| WORK REQUEST |
Your answer should be one number: the count of lines in these entries that hold the word "right".

| GIVEN RECORDS |
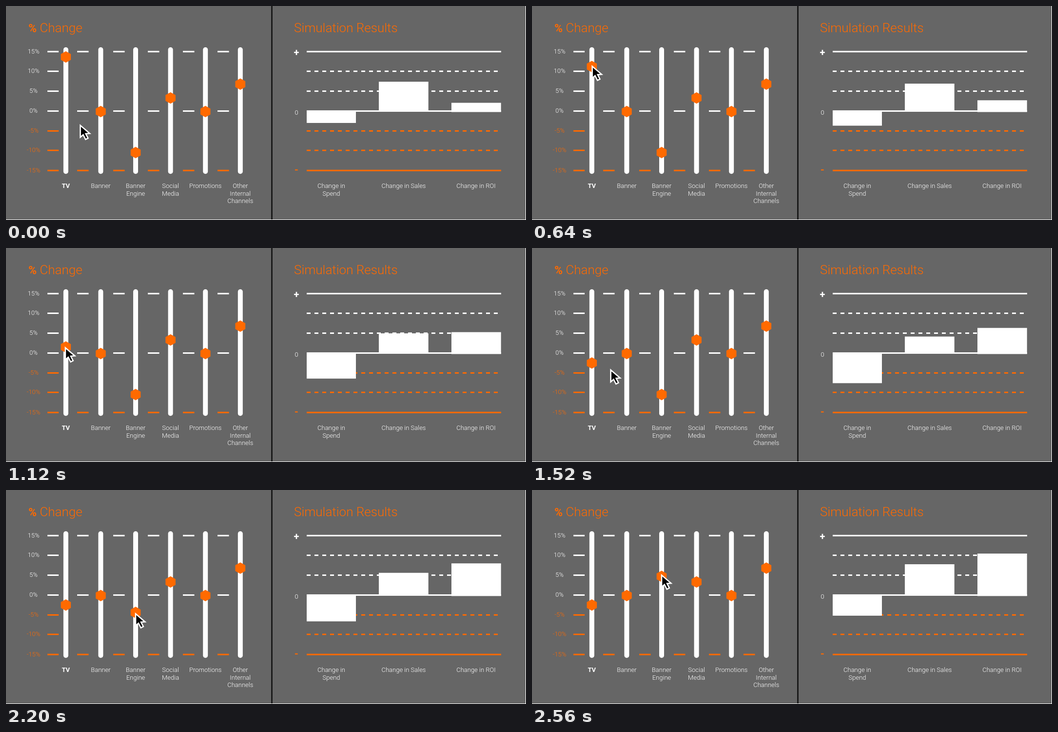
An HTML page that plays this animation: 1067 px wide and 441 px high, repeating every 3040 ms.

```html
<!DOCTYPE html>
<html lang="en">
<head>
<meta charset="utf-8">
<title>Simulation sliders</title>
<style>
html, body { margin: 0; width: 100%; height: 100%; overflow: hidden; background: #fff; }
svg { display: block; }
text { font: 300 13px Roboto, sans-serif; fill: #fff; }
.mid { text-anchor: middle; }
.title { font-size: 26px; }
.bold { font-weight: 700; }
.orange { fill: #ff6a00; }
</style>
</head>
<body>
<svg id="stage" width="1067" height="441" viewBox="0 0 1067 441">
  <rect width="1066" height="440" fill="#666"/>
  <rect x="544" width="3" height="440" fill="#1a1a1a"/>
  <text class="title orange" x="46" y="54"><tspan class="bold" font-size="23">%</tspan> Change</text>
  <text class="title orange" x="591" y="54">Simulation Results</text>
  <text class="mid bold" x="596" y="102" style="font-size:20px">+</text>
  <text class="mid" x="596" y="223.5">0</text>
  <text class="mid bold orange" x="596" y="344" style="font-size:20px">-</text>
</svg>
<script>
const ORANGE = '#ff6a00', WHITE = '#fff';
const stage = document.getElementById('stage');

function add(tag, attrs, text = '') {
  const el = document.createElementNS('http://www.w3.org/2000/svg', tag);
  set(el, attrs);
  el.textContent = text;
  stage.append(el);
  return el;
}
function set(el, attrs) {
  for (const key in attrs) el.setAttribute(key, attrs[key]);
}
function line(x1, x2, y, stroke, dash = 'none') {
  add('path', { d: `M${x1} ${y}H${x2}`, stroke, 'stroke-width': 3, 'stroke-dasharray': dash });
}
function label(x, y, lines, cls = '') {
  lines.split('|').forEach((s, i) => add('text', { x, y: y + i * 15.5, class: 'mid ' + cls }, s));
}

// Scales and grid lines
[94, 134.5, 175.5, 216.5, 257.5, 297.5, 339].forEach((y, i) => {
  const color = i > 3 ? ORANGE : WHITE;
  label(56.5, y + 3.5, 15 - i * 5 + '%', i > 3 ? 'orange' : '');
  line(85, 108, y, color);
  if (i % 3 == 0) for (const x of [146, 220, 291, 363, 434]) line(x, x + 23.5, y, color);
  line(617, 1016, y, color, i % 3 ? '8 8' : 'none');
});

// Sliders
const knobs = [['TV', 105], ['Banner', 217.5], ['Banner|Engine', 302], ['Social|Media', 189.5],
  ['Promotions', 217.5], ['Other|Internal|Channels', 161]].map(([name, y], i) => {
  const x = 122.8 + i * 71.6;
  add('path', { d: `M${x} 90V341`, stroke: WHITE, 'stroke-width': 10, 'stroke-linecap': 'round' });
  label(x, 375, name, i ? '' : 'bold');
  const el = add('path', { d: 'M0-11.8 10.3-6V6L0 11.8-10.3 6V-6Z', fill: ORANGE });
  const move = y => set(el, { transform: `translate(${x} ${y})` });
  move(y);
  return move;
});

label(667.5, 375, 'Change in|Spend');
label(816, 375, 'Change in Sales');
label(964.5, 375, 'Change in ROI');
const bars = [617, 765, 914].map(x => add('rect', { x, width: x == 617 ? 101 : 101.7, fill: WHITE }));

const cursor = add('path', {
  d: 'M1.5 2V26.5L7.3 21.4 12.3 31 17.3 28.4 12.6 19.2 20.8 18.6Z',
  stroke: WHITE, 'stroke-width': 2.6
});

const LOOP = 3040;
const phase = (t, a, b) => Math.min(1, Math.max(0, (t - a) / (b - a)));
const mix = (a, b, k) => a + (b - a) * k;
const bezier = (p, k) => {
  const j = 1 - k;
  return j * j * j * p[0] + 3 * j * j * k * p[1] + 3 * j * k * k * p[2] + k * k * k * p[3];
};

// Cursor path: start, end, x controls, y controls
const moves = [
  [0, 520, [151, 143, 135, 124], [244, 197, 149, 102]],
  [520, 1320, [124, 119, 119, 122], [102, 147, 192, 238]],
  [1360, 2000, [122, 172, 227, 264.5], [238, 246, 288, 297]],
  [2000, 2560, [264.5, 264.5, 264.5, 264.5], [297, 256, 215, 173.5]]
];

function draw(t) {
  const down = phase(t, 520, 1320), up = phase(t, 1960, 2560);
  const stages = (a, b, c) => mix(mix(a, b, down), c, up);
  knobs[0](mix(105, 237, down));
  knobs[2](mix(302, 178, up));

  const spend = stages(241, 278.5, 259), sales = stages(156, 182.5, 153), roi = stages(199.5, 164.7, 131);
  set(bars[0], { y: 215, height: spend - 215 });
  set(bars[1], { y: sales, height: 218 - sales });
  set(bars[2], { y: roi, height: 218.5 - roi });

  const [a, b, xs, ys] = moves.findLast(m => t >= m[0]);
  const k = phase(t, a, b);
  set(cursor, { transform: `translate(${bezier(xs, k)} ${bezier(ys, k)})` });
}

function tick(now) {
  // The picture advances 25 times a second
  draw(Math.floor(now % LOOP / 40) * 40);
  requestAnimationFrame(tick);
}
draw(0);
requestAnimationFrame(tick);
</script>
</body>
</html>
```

==

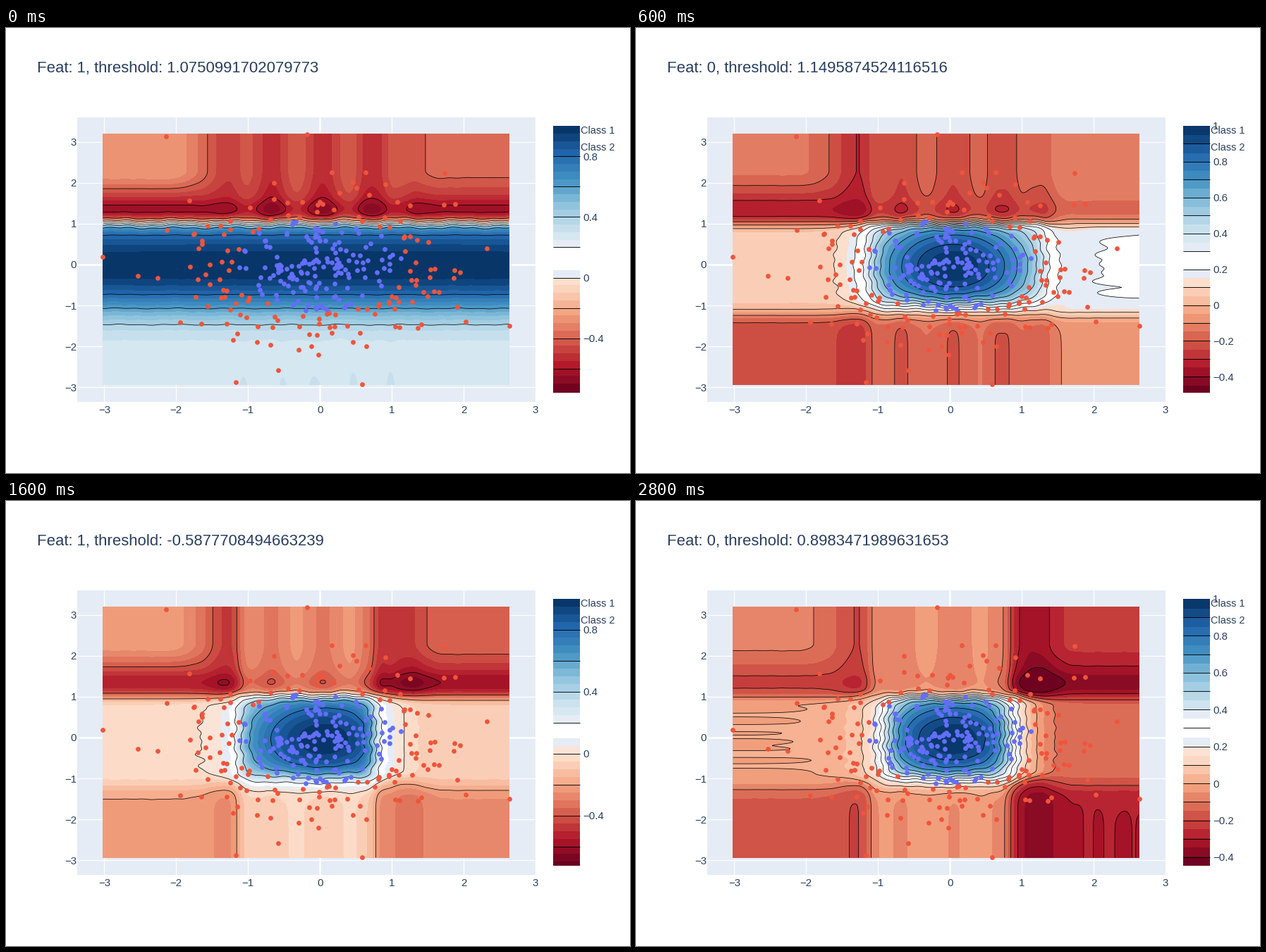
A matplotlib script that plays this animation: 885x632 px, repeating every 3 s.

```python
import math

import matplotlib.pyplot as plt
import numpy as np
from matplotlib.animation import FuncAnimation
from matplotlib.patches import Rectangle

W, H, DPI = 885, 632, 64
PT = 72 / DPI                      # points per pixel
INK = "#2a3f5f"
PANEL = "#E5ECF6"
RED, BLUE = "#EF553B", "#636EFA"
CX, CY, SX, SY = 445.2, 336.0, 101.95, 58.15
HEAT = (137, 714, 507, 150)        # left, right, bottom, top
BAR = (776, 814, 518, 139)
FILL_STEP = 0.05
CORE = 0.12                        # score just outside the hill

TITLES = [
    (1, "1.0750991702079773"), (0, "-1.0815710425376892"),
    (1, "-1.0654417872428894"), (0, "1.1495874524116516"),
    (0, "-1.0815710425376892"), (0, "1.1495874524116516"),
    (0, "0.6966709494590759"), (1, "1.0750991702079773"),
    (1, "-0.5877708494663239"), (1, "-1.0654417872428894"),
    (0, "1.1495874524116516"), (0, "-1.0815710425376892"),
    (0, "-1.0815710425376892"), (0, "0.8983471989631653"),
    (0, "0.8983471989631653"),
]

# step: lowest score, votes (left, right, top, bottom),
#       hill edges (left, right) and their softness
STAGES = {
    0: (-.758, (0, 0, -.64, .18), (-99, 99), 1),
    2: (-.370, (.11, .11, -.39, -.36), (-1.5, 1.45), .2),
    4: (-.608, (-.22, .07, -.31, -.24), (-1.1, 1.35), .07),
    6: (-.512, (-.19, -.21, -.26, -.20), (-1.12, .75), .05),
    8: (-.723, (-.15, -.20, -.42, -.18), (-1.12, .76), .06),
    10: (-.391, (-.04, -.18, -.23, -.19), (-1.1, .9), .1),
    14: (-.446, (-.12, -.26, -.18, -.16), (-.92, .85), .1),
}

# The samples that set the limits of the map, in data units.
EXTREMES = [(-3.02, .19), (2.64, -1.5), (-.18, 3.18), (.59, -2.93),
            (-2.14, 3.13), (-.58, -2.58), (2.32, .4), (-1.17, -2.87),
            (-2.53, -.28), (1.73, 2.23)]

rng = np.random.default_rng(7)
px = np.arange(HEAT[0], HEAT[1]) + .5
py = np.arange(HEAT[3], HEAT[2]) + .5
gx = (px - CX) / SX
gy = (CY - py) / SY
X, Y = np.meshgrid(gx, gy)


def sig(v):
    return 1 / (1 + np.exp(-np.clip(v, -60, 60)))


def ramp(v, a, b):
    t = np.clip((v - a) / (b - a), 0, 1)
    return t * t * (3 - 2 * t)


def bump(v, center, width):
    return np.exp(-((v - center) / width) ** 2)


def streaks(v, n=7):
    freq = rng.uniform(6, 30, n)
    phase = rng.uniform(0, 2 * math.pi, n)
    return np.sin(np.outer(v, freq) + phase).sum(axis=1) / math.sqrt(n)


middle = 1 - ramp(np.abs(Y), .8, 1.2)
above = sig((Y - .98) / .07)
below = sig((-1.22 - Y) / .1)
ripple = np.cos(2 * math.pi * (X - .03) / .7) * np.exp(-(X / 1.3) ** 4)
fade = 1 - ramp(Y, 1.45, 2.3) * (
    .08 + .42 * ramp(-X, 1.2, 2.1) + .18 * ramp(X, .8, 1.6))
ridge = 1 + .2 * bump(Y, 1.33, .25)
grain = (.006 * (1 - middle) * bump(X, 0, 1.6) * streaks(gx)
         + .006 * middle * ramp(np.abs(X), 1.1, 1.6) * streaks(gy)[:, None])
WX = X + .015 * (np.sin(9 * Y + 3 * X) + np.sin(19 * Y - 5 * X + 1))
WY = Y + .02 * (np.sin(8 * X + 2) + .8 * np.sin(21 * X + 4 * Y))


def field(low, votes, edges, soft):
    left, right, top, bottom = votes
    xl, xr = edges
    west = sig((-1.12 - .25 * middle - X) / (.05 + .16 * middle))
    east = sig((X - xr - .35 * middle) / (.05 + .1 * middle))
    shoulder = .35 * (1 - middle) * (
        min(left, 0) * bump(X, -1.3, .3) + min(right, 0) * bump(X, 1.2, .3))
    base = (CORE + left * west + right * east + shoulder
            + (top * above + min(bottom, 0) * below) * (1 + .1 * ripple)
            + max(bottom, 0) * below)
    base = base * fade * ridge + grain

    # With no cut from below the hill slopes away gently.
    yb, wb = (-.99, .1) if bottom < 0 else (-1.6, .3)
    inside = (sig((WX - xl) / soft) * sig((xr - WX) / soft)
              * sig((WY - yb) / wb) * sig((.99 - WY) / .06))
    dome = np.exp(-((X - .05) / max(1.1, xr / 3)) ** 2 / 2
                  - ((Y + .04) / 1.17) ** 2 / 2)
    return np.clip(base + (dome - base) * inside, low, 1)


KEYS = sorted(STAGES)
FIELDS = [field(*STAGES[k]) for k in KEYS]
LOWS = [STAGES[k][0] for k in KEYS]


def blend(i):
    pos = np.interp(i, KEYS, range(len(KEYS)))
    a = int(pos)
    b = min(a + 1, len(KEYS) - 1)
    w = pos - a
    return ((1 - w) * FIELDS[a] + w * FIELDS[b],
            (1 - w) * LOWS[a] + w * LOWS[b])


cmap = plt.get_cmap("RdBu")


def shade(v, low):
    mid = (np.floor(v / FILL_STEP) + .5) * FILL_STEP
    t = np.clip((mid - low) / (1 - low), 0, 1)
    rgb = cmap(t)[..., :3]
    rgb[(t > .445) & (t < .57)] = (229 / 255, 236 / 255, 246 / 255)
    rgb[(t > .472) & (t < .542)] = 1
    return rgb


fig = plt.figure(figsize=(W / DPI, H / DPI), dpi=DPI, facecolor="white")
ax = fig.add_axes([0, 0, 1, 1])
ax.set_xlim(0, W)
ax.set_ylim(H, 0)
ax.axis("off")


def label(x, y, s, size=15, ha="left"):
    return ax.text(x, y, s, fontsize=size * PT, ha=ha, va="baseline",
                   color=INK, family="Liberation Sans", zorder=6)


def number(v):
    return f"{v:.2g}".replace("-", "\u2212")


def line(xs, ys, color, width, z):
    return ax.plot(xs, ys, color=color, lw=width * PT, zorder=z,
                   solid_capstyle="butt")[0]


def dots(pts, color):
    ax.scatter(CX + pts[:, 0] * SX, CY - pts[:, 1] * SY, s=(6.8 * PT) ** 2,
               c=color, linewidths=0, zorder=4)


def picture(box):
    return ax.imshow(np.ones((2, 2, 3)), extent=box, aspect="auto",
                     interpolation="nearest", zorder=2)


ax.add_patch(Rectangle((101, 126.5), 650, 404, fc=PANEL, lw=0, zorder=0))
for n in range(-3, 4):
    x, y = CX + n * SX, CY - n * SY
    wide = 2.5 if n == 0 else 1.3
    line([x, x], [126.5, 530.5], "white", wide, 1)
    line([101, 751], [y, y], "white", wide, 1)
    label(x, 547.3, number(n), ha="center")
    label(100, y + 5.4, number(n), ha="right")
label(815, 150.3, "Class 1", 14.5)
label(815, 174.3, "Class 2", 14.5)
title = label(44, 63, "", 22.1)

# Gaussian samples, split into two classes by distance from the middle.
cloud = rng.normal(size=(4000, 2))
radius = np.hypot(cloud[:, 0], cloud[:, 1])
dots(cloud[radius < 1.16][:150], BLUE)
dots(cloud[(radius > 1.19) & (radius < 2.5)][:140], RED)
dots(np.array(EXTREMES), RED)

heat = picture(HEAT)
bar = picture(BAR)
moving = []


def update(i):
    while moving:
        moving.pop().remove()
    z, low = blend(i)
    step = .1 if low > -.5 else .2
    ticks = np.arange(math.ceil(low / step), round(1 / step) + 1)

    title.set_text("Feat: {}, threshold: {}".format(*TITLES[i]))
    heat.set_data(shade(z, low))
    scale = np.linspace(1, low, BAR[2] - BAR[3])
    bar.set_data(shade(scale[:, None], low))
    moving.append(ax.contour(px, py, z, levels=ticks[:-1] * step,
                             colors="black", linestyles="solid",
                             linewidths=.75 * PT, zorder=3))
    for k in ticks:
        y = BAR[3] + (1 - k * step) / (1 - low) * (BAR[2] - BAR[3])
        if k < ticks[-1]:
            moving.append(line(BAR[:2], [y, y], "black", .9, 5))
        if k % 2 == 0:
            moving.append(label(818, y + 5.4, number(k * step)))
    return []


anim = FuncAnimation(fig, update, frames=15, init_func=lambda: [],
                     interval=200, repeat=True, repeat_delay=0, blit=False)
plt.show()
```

| RESPONSE |
7